This approach might seem like a disadvantage. Because I work on everything every day, I am limited to how much I can handle each day. Wouldn't it be nice to be working on more music? This approach, however, assures a kind of self-censorship, and it keeps me from biting off more than I can chew.
I don't recall my teacher discussing when to take time off. Time off is a really healthy thing, and we musicians can become unhealthily obsessed with our work. When I entered Yale, I was used to practicing nearly six hours a day. But when it came time to dole out the practice room schedule, my teacher Richard Rephann said three hours per person would probably be enough. I was shocked! Maybe Richard was telling us something about quality over quantity. At that time, three hours a day felt like nothing, and I must have felt that I was on permanent vacation.
Since then, I've come to respect the need for a day or even days without practice. At the
|A nice practice room.|
Once the academic year recommences, my schedule becomes such that I will be forced to have days away from the instrument. I'll also have concerts, and these can force mandatory intensive practice on days that I would rather have off.
The pianist Arthur Rubinstein is attributed to the comment that if he missed a day of

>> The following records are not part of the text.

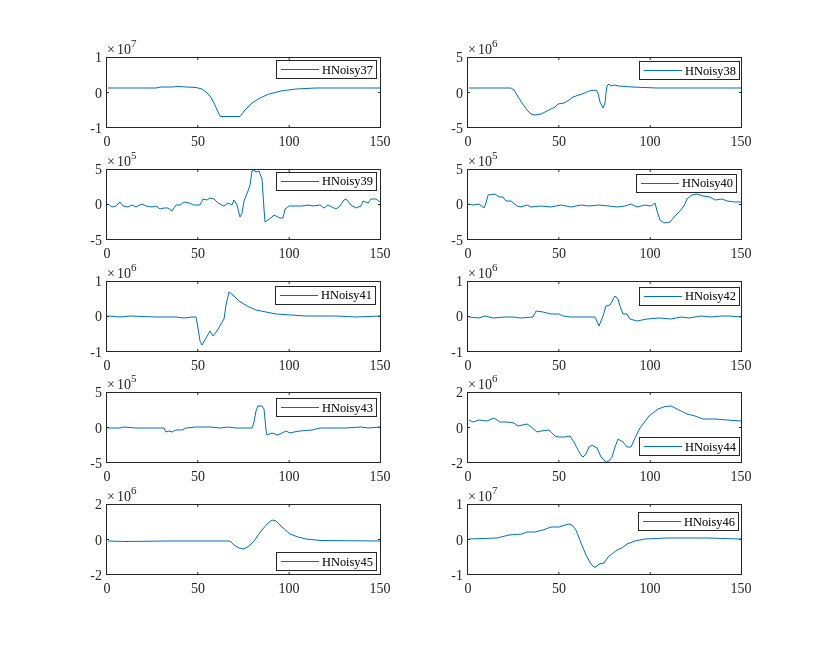
<!DOCTYPE html>
<html lang="en">
<head>
<meta charset="utf-8">
<title>HNoisy signals 37–46</title>
<style>
:root { --paper: #fff; --ink: #262626; --signal: #0072bd; --legend-ink: #000; }
* { box-sizing: border-box; margin: 0; padding: 0; }
body { width: 819px; height: 647px; overflow: hidden; background: var(--paper); color: var(--ink); font: 14px/16px "Liberation Serif", "Noto Serif", serif; }
.defs { position: absolute; width: 0; height: 0; }
.figure { width: 819px; height: 647px; padding: 57px 0 0 106px; display: grid; grid-template-columns: 275px 275px; grid-template-rows: repeat(5, 71px); gap: 40.75px 86px; }
.plot { position: relative; }
.plot > svg { display: block; width: 275px; height: 71px; }
.frame { fill: none; stroke: var(--ink); stroke-width: 1; }
.signal { fill: none; stroke: var(--signal); stroke-width: 1; stroke-linejoin: round; }
.y-axis { position: absolute; top: -7px; right: 279px; height: 87px; display: flex; flex-direction: column; justify-content: space-between; text-align: right; list-style: none; }
.x-axis { position: absolute; top: 77px; left: -19px; width: 313px; display: grid; grid-template-columns: 40px 51px 40px 51px 40px 51px 40px; list-style: none; text-align: center; }
.x-axis li:nth-child(2) { grid-column: 3; }
.x-axis li:nth-child(3) { grid-column: 5; }
.x-axis li:nth-child(4) { grid-column: 7; }
.scale { position: absolute; left: 1px; top: -15px; display: flex; gap: 2px; white-space: nowrap; }
.scale sup { font-size: 11px; line-height: 0; vertical-align: 7px; }
.legend { position: absolute; width: 101px; height: 19px; padding-left: 4px; display: flex; align-items: center; gap: 3px; background: var(--paper); border: 1px solid var(--ink); color: var(--legend-ink); font-size: 12.4px; white-space: nowrap; }
.legend::before { content: ""; flex: none; width: 38px; height: 1px; background: var(--signal); }
</style>
</head>
<body>
<svg class="defs" aria-hidden="true">
  <defs>
    <g id="frame" class="frame">
      <rect x="0.5" y="0.5" width="274" height="70"/>
      <path d="M91.8 0v3M183.2 0v3M91.8 71v-3M183.2 71v-3M0 35.5h3M275 35.5h-3"/>
    </g>
  </defs>
</svg>
<main class="figure">
  <section class="plot">
    <svg viewBox="0 0 275 71"><use href="#frame"/><polyline class="signal" points="2,31 26,31 40,31 50,31 55,30 66,30 72,29.5 90,30.5 96,32 100,35 104,39 108,46 112,55 114,59 115,59.5 134,59.5 139,53 146,46 154,41 163,37 175,34 190,32 210,31 274,31"/></svg>
    <p class="scale"><span>×</span><span>10<sup>7</sup></span></p>
    <ul class="y-axis"><li>1</li><li>0</li><li>-1</li></ul>
    <ul class="x-axis"><li>0</li><li>50</li><li>100</li><li>150</li></ul>
    <p class="legend" style="left:170px;top:3px">HNoisy37</p>
  </section>
  <section class="plot">
    <svg viewBox="0 0 275 71"><use href="#frame"/><polyline class="signal" points="2,31 44,31 47,33 50,38 55,46 60,53 64,57 68,58 74,57 82,53 88,50 91,47 97,46 102,43 106,40 112,38 118,36 122,34 129,33 131,36 133,45 136,51 138,46 139,36 140,29 142,27 144,29 147,28 152,29 165,30 190,31 274,31"/></svg>
    <p class="scale"><span>×</span><span>10<sup>6</sup></span></p>
    <ul class="y-axis"><li>5</li><li>0</li><li>-5</li></ul>
    <ul class="x-axis"><li>0</li><li>50</li><li>100</li><li>150</li></ul>
    <p class="legend" style="left:172px;top:4px">HNoisy38</p>
  </section>
  <section class="plot">
    <svg viewBox="0 0 275 71"><use href="#frame"/><polyline class="signal" points="2,35 6,38 10,37 14,33 17,37 22,38 26,36 30,38 36,35 40,37 46,38 50,37 54,40 58,39 62,39 66,42 70,36 74,36 78,33 83,34 88,36 94,36 97,30 101,31 104,29 108,30 112,34 118,37 122,34 126,36 128,31 131,36 134,48 136,44 138,32 142,22 144,16 146,2 148,1 150,3 153,2 156,10 158,40 159,53 162,51 166,48 168,46 170,47 174,49 177,49 179,40 183,37 190,37 196,37 202,36 207,37 214,36 218,39 222,36 226,38 230,40 234,37 238,31 240,30 245,36 250,39 255,37 257,32 262,34 265,30 270,30 274,33"/></svg>
    <p class="scale"><span>×</span><span>10<sup>5</sup></span></p>
    <ul class="y-axis"><li>5</li><li>0</li><li>-5</li></ul>
    <ul class="x-axis"><li>0</li><li>50</li><li>100</li><li>150</li></ul>
    <p class="legend" style="left:170px;top:3px">HNoisy39</p>
  </section>
  <section class="plot">
    <svg viewBox="0 0 275 71"><use href="#frame"/><polyline class="signal" points="2,35 6,36 12,35 17,39 19,34 21,26 28,25 32,28 36,28 39,32 44,32 50,37 54,38 60,36 64,38 74,37 84,38 94,36 104,38 114,36 122,37 132,36 142,37 150,38 158,37 164,35 170,38 178,36 184,37 188,34 190,42 193,51 197,54 203,53 208,47 212,43 217,37 220,30 225,26 230,25 236,27 243,28 248,31 255,30 260,32 268,33 274,33"/></svg>
    <p class="scale"><span>×</span><span>10<sup>5</sup></span></p>
    <ul class="y-axis"><li>5</li><li>0</li><li>-5</li></ul>
    <ul class="x-axis"><li>0</li><li>50</li><li>100</li><li>150</li></ul>
    <p class="legend" style="left:169px;top:5px">HNoisy40</p>
  </section>
  <section class="plot">
    <svg viewBox="0 0 275 71"><use href="#frame"/><polyline class="signal" points="2,35 14,36 24,35 50,36 70,36 78,37 86,36 90,36 92,47 94,60 96,64 100,57 104,50 107,55 111,50 115,43 118,38 120,24 123,11 127,14 133,20 141,25 150,29 160,31 170,33 185,34 200,35 230,35 250,36 274,35"/></svg>
    <p class="scale"><span>×</span><span>10<sup>6</sup></span></p>
    <ul class="y-axis"><li>1</li><li>0</li><li>-1</li></ul>
    <ul class="x-axis"><li>0</li><li>50</li><li>100</li><li>150</li></ul>
    <p class="legend" style="left:169px;top:5px">HNoisy41</p>
  </section>
  <section class="plot">
    <svg viewBox="0 0 275 71"><use href="#frame"/><polyline class="signal" points="2,36 12,37 18,35 26,37 38,36 46,36 54,37 66,36 69,30 76,31 84,33 92,33 96,35 104,36 116,36 128,36 132,45 136,35 139,25 143,24 148,15 151,18 153,25 156,33 160,33 163,38 170,40 180,38 192,37 204,38 214,36 222,37 234,35 244,36 254,35 262,35 274,36"/></svg>
    <p class="scale"><span>×</span><span>10<sup>6</sup></span></p>
    <ul class="y-axis"><li>1</li><li>0</li><li>-1</li></ul>
    <ul class="x-axis"><li>0</li><li>50</li><li>100</li><li>150</li></ul>
    <p class="legend" style="left:172px;top:6px">HNoisy42</p>
  </section>
  <section class="plot">
    <svg viewBox="0 0 275 71"><use href="#frame"/><polyline class="signal" points="2,36 14,36 18,35 30,36 58,36 60,40 63,39 66,40 70,38 76,38 80,36 90,35 104,35 114,36 122,35 130,36 146,36 148,30 150,19 152,14 156,14 158,17 160,38 161,43 166,41 172,43 180,39 184,41 188,40 194,39 206,38 214,36 228,36 240,36 255,35 262,36 274,35"/></svg>
    <p class="scale"><span>×</span><span>10<sup>5</sup></span></p>
    <ul class="y-axis"><li>5</li><li>0</li><li>-5</li></ul>
    <ul class="x-axis"><li>0</li><li>50</li><li>100</li><li>150</li></ul>
    <p class="legend" style="left:170px;top:6px">HNoisy43</p>
  </section>
  <section class="plot">
    <svg viewBox="0 0 275 71"><use href="#frame"/><polyline class="signal" points="2,28 6,30 12,28 20,29 27,26 33,30 40,30 47,31 51,34 60,32 63,34 70,40 74,39 82,38 88,44 92,45 98,45 103,44 107,50 111,58 114,63 116,65 119,62 122,55 125,53 130,56 134,65 138,69 140,70 143,68 145,65 148,55 151,47 156,50 160,55 164,55 168,46 173,36 182,24 191,17 198,14.5 204,14 210,17 220,22 228,24 236,27 248,27 260,28 274,29"/></svg>
    <p class="scale"><span>×</span><span>10<sup>6</sup></span></p>
    <ul class="y-axis"><li>2</li><li>0</li><li>-2</li></ul>
    <ul class="x-axis"><li>0</li><li>50</li><li>100</li><li>150</li></ul>
    <p class="legend" style="left:172px;top:45px">HNoisy44</p>
  </section>
  <section class="plot">
    <svg viewBox="0 0 275 71"><use href="#frame"/><polyline class="signal" points="2,37 20,37.5 60,37 124,37 128,41 133,44 138,45 143,42 148,37 155,27 162,19 166,16 170,17 176,23 184,30 192,33 200,35 215,36.5 274,37"/></svg>
    <p class="scale"><span>×</span><span>10<sup>6</sup></span></p>
    <ul class="y-axis"><li>2</li><li>0</li><li>-2</li></ul>
    <ul class="x-axis"><li>0</li><li>50</li><li>100</li><li>150</li></ul>
    <p class="legend" style="left:170px;top:48px">HNoisy45</p>
  </section>
  <section class="plot">
    <svg viewBox="0 0 275 71"><use href="#frame"/><polyline class="signal" points="2,35 30,34 42,31 55,30 60,28 68,28 76,26 84,23 92,23 98,21 102,20 105,21 109,26 114,39 119,51 124,60 127,63 129,63 132,60 137,59 141,53 150,46 155,44 160,40 168,37 178,35 200,34 240,34 274,35"/></svg>
    <p class="scale"><span>×</span><span>10<sup>7</sup></span></p>
    <ul class="y-axis"><li>1</li><li>0</li><li>-1</li></ul>
    <ul class="x-axis"><li>0</li><li>50</li><li>100</li><li>150</li></ul>
    <p class="legend" style="left:171px;top:8px">HNoisy46</p>
  </section>
</main>
</body>
</html>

practice, he noticed; if he missed two days, the critics noticed; and if he missed three days, the audience noticed. If I'm preparing a recital, I turn to Rubinstein's wisdom. I never like to take time off when a recital is just a few days away.
But when working in the early stages of memorization, I don't think that one needs to be so dogmatic. In fact, time away from the instrument helps music grow internally. It also helps to rekindle the passion for the repertoire.
I'm writing this post on a day off. Yesterday, my work on the third movement of Bach's D minor Concerto went very well--so well, in fact, that I imagined it would be ready to go within a week or so. Last night, I woke up around 1am, and, as a means to help me fall back to sleep, I started mentally working my way through that movement. Before I fell asleep again, I got hung up somewhere around my L landmark, and I realized that the piece still needs more mental work with the score before I can run the entire movement in my mind.
When I return to practice tomorrow, you can be assured that I will be strongly motivated to fix that L landmark. My day off was planned before my sleepless memory lapse, but having this day off is helping me to process any impatience I have in the learning of the Bach. Being away from the instrument today is making me excited about tomorrow's practice session. Indeed, I'm even getting excited as I write about it! The Bach is close, but forcing the issue by working in a dogmatic, non-stop way is not going to get me to where I need to be. A day off is a nice tonic.
Do you take days off? How often? What's your practice schedule like? Leave your comments here!